Free, but donations are welcome!
Rosie the Riveter lives on at The BAM
When Franklin D. Roosevelt mentioned the Arsenal of Democracy in one of his famous Fireside Chats, he was talking about Bomber and Munitions plants such as The Willow Run Bomber Plant. Had it not been for the efforts of nearly 19 million women who went to work, World War II and life in America may have been lost.
However there were three women who were featured in recruitment photos and movie advertisements that we now recognize as Rosie the Riveter: Naomi Parker Fraley, Mary Doyle Keefe, and Rose Will Monroe. Naomi Parker Fraley was the inspiration for J. Howard Miller’s, “We Can Do It” Poster (1943), Mary Doyle Keefe, was the model for Norman Rockwell’s Saturday Evening Post cover (1943), Rose Will Monroe was a worker in the Willow Run Bomber Plant in Michigan, and was featured in promotional films produced by Walter Pidgeon for war bonds.
While Rosie the Riveter was the nickname given to women who worked in the factories, we now recognize women who participated in the war effort on the home front in general as Rosies. That could be a Red Cross nurses, Victory Garden sponsors, welders, axe-women, metal collectors, WAGS (Army), WAVES (Navy), WASPS (Air Force), WOW’s (Women Ordnance Workers), and more.
During World War II the Willow Run Bomber plant covered over 65 acres; it was almost a quarter-mile wide and a half-mile long.

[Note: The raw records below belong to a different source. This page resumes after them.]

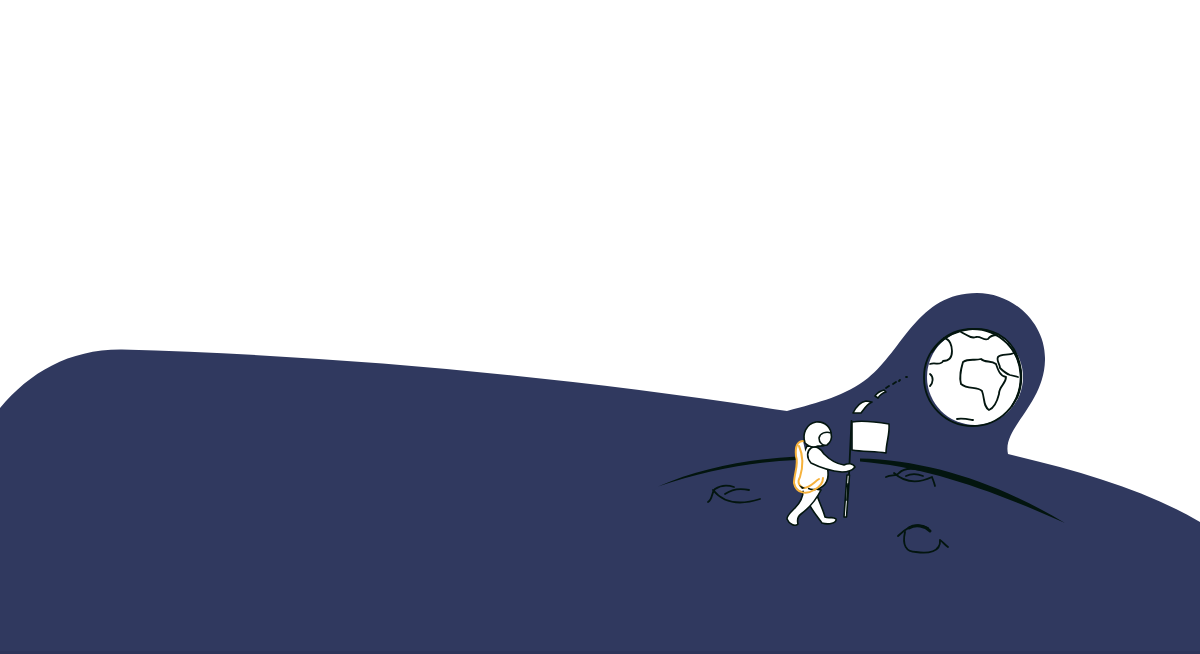
<!DOCTYPE html>
<html lang="en">
<head>
<meta charset="utf-8">
<title>Moon landing</title>
<style>
:root { --paper: #ffffff; --night: #30395f; --ink: #03150f; --amber: #f6b23c; }
html, body { margin: 0; height: 100%; overflow: hidden; background: var(--paper); }
.scene { display: block; width: 1200px; height: 654px; }
.night { fill: var(--night); }
.line { fill: none; stroke: var(--ink); stroke-width: 1.8; stroke-linecap: round; stroke-linejoin: round; }
.brush { fill: var(--ink); }
.white { fill: var(--paper); }
.suit { fill: var(--paper); stroke: var(--ink); stroke-width: 1.6; stroke-linecap: round; stroke-linejoin: round; }
.strap { fill: none; stroke: var(--amber); stroke-width: 2; stroke-linecap: round; stroke-linejoin: round; }
.pack { fill: var(--paper); }
</style>
</head>
<body>
<svg class="scene" viewBox="0 0 1200 654" role="img" aria-label="An astronaut plants a flag on the moon with Earth in the sky">
  <path class="night" d="M0 408C30 372 70 349 122 349.500C350 356 575 378 787 411C820 402 845 396 868 378C903 350 918 293 977 293C1014 293 1046 324 1045 360C1044 405 1002 428 1008 454C1080 471 1146 490 1200 522V654H0Z"/>

  <g id="moon-surface">
    <path class="brush" d="M658 486.500C700 468 748 459 797 456.500L797 460C750 462 704 471 658 486.500Z"/>
    <path class="brush" d="M860 458.500C930 460 1000 484 1065 523C1000 494 930 467 860 461.500Z"/>
    <g id="crater-left" class="line">
      <path d="M708 502C713 499 711 493 715 489C721 485 728 485 734 487"/>
      <path d="M713 490C721 500 735 507 760 499"/>
      <path d="M725 494C732 489 740 488 749 490"/>
    </g>
    <g id="crater-top" class="line">
      <path d="M886 477C892 474 896 477 899 473C904 468 912 468 920 470"/>
      <path d="M894 473C904 482 917 484 932 477C933 480 934 482 935 486"/>
      <path d="M906 476C912 473 918 474 923 476"/>
    </g>
    <g id="crater-right" class="line">
      <path d="M898 536C908 526 918 522 928 528"/>
      <path d="M905 532C902 545 906 552 916 552C928 554 941 552 940 540C943 542 945 545 948 547"/>
      <path d="M909 528C916 524 925 526 930 531" stroke-width="3"/>
    </g>
  </g>

  <g id="earth">
    <circle class="white" cx="975" cy="377" r="48"/>
    <circle class="line" cx="972.500" cy="377.500" r="48.500" stroke-width="2"/>
    <path class="line" d="M932 352C945 331 975 323 998 334C1021 347 1026 376 1017 398" stroke-width="2.500"/>
    <path class="line" d="M1008 344C1023 361 1025 386 1012 406" stroke-width="3"/>
    <g id="continents" class="line">
      <path d="M963 362C969 358 975 361 981 359C985 363 991 360 996 364C998 370 1000 376 1006 377C1006 384 999 386 999 394C997 402 994 408 989 410C983 406 985 399 982 391C977 386 968 390 961 384C959 376 961 369 963 362Z"/>
      <path d="M944 338C950 339 952 346 952 351C952 359 948 361 943 361C941 366 935 362 930 364"/>
      <path d="M961 332C967 335 971 339 976 337C981 336 984 341 988 339C990 336 994 335 997 335"/>
      <path d="M1014 353C1008 356 1002 353 998 357C996 361 1000 364 1000 368C1004 372 1007 374 1010 375L1018 377"/>
      <path d="M930 374C934 377 933 383 930 386"/>
      <path d="M957 419C962 418 967 419 973 420"/>
    </g>
  </g>

  <g id="flight-trail">
    <path class="suit" d="M853 413C856 407 860 402 866 401L872 402C867 404 864 409 861 413Z"/>
    <path class="suit" d="M875 396C877 393 880 391 884 390L886 392C882 393 880 395 878 398Z"/>
    <path class="line" d="M886 388L889 386M893 384L896 382M899 381L900 380M906 377L907 377"/>
  </g>

  <g id="flag">
    <path class="line" d="M851.500 421L849 474" stroke-width="3"/>
    <path class="suit" d="M847 475L849.500 475L846.500 517L844 517Z"/>
    <path class="line" d="M848 484L847 500" stroke-width="2.500"/>
    <path class="suit" d="M852 422C864 420 877 422 889 424C890 434 886 443 886 453C875 451 863 452 852 450Z"/>
  </g>

  <g id="astronaut">
    <path class="suit" d="M815 489C818 500 823 509 825 517C829 519 833 516 836 519C837 523 829 525 822 523C816 515 811 509 808 502Z"/>
    <path class="suit" d="M803 487C804 495 801 502 795 508C791 512 787 515 787 519C789 524 795 527 798 524C797 520 797 517 801 514C809 508 815 502 821 490Z"/>
    <path class="suit" d="M807 446C802 454 800 466 801 478C803 488 811 492 820 488C828 484 830 475 826 463C824 453 818 446 807 446Z"/>
    <path class="pack" d="M803 441C796 442 795 451 796 459C798 467 793 477 794 485C797 492 802 492 808 489L805 450Z"/>
    <g id="backpack" class="strap">
      <path d="M805 441C797 440 795 447 796 456C799 464 794 474 794 483C796 493 806 495 814 490C820 487 823 483 823 478"/>
      <path d="M799 446C803 455 803 467 800 477C797 482 799 486 803 488C810 488 814 482 819 479"/>
    </g>
    <path class="brush" d="M799 485L805 488L802 489Z"/>
    <path class="suit" d="M811 448C816 445 821 449 824 454C830 460 837 464 844 465C848 463 853 463 855 467C852 471 847 472 842 472C830 471 819 467 811 463C806 457 807 451 811 448Z"/>
    <path class="suit" d="M805 443C802 434 806 424 816 422C825 421 832 428 831 436C830 443 825 447 818 446C813 448 808 446 805 443Z"/>
    <path class="suit" d="M831 433C826 431 820 433 819 438C819 443 823 446 827 445C831 442 832 437 831 433Z"/>
  </g>
  <rect x="0" y="651" width="1200" height="3" fill="#2b3357" opacity=".5"/>
</svg>
</body>
</html>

It operated from 1941-1945 producing B-24 Liberators beginning in 1942, eventually boasting the completion of Bomber-A-Day and over 34,533 employees at its peak.
For information on Rosie the Riveter, the American Rosie the Riveter Association, and the Willow Run Rosie or Willow Run Junior Rosie programs, please ask Director Dallos.
The Women’s Suffrage Room
Celebrates the history of the 19th amendment and the struggle for Women’s Right to Vote. Come in, try on a hat, or full suffrage costume. Complete the look with a Votes for Women sash and create a photo opportunity! Learn a bit more about the movement, its origins, mascots, clothing choices, and our British counterparts aka The Suffragettes, along with key names in the fight for US Women’s Suffrage. Who was for/against it? How far have we come? How much further do we have to go?